The Saskatchewan government has put forward its new regime for cannabis legalization in the province.

On Wednesday afternoon, the Moe government announced its framework and outlined the plan for the regulation, distribution, sale and use of pot in the province.

“The top priority of the Government of Saskatchewan when creating this framework is to ensure the health and safety of our residents,” said Justice Minister Don Morgan. “We have taken the time necessary to review the many impacts cannabis legalization will have on our province and are confident our approach addresses the many facets of legalization.”

The framework puts forward several key details, including the minimum age for cannabis consumption and possession as 19 years of age, there will also be zero tolerance for drug-impaired drivers and consuming pot in public spaces will be prohibited. The province is also adopting the federal limit of four plants per household.

The Saskatchewan Liquor and Gaming Authority selection process for retail permits is also underway, with 51 permits available in 32 communities.

Three First Nations in the province were selected earlier this year as potential private retail spots, much to the surprise of the local leadership. The three First Nations chosen were Onion Lake Cree Nation, the Lac La Ronge Indian Band and Peter Ballantyne Cree Nation.  Onion Lake Chief Wallace Fox went on record saying his reserve would most likely opt out. PBCN and LLRIB are still undecided.

The SLGA is supposed to get official word from these three bands later this month.

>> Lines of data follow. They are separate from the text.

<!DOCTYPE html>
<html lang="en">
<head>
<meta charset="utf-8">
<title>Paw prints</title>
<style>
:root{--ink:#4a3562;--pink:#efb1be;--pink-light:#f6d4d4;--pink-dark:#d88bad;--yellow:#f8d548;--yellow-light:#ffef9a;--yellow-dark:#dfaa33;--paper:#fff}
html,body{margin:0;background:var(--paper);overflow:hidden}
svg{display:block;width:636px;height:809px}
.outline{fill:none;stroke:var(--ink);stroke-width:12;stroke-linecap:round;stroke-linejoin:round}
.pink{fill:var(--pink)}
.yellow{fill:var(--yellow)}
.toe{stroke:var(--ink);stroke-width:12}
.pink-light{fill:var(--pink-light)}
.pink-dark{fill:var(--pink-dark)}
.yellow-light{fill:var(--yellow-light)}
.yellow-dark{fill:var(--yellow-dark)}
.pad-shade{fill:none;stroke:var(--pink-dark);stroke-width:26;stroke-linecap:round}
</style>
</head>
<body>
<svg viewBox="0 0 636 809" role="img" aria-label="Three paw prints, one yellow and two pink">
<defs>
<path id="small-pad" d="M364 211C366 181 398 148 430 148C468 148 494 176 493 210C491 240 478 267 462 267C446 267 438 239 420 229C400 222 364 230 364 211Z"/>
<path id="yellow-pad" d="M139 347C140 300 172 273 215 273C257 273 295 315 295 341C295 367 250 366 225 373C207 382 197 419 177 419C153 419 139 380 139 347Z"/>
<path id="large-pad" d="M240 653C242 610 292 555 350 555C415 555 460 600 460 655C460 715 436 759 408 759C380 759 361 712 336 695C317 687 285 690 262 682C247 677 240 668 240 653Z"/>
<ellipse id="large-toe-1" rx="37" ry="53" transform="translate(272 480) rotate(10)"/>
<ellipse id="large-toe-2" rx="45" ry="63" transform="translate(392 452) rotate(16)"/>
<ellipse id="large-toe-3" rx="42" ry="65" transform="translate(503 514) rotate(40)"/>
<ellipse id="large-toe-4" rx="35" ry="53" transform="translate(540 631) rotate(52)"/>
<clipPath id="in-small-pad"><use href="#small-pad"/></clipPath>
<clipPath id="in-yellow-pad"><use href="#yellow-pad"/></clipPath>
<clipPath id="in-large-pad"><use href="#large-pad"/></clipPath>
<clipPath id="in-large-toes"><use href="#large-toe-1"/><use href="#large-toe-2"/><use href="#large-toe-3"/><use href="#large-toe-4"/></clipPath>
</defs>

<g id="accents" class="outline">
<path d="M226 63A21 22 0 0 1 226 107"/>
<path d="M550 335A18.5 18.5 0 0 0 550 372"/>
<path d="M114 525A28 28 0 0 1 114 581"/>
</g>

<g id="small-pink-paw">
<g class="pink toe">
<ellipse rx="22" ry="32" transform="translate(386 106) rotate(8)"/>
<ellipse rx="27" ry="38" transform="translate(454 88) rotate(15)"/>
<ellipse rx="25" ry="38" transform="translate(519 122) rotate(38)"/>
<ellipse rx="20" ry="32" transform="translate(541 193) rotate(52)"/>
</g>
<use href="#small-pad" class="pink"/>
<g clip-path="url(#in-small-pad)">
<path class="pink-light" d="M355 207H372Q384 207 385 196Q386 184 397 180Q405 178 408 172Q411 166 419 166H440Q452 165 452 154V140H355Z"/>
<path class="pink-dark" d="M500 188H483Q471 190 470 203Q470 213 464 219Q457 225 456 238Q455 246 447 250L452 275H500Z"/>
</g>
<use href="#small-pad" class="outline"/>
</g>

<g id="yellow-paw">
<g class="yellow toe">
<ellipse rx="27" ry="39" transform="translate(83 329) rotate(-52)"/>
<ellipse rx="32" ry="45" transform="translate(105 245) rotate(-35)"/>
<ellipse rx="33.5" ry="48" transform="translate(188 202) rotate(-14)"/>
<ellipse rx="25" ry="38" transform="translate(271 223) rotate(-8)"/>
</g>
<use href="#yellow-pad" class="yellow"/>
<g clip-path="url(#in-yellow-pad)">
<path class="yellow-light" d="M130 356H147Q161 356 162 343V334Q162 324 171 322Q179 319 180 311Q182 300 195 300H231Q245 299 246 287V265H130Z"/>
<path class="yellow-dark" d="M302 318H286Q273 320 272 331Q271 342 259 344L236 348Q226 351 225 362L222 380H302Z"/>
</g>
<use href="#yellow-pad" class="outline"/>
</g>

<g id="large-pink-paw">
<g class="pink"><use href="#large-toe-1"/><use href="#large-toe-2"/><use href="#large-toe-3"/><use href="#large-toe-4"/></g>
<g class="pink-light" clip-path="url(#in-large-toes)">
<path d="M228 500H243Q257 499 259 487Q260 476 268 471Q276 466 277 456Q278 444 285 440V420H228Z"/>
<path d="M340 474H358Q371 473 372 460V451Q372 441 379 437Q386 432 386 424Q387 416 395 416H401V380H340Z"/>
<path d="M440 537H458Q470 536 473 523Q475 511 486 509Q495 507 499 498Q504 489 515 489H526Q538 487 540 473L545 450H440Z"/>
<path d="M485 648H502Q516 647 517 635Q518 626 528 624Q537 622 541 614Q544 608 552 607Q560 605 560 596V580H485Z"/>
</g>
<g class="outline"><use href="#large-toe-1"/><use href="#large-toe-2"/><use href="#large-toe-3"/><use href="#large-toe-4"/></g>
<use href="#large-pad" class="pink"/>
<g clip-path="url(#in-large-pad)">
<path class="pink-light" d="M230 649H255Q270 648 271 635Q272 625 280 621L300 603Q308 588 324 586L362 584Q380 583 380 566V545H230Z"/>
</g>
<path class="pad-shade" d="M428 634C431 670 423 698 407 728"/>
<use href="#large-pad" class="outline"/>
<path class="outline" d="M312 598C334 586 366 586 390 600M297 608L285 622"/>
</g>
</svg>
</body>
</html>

The Northern Village of La Loche and the Town of La Ronge were also on the approved list for a cannabis retail store, according to the government. Meadow Lake, Prince Albert and Nipawin are also slated as potential locations.

In order for these communities to receive a private retail store any business applicant will need to jump a few hurdles.  Firstly, the business must pass a screening for financial capacity. Secondly, if the business does qualify, they will be entered into a random draw for the retail spot.

The private businesses chosen will then have 45 days to begin the actual permitting process and will have one year from the date of legalization to open their doors for business.

The province says they will decide if more permits should be given out in the future.

(PHOTO: Infographic on marijuana sales. Photo courtesy of the Government of Saskatchewan.)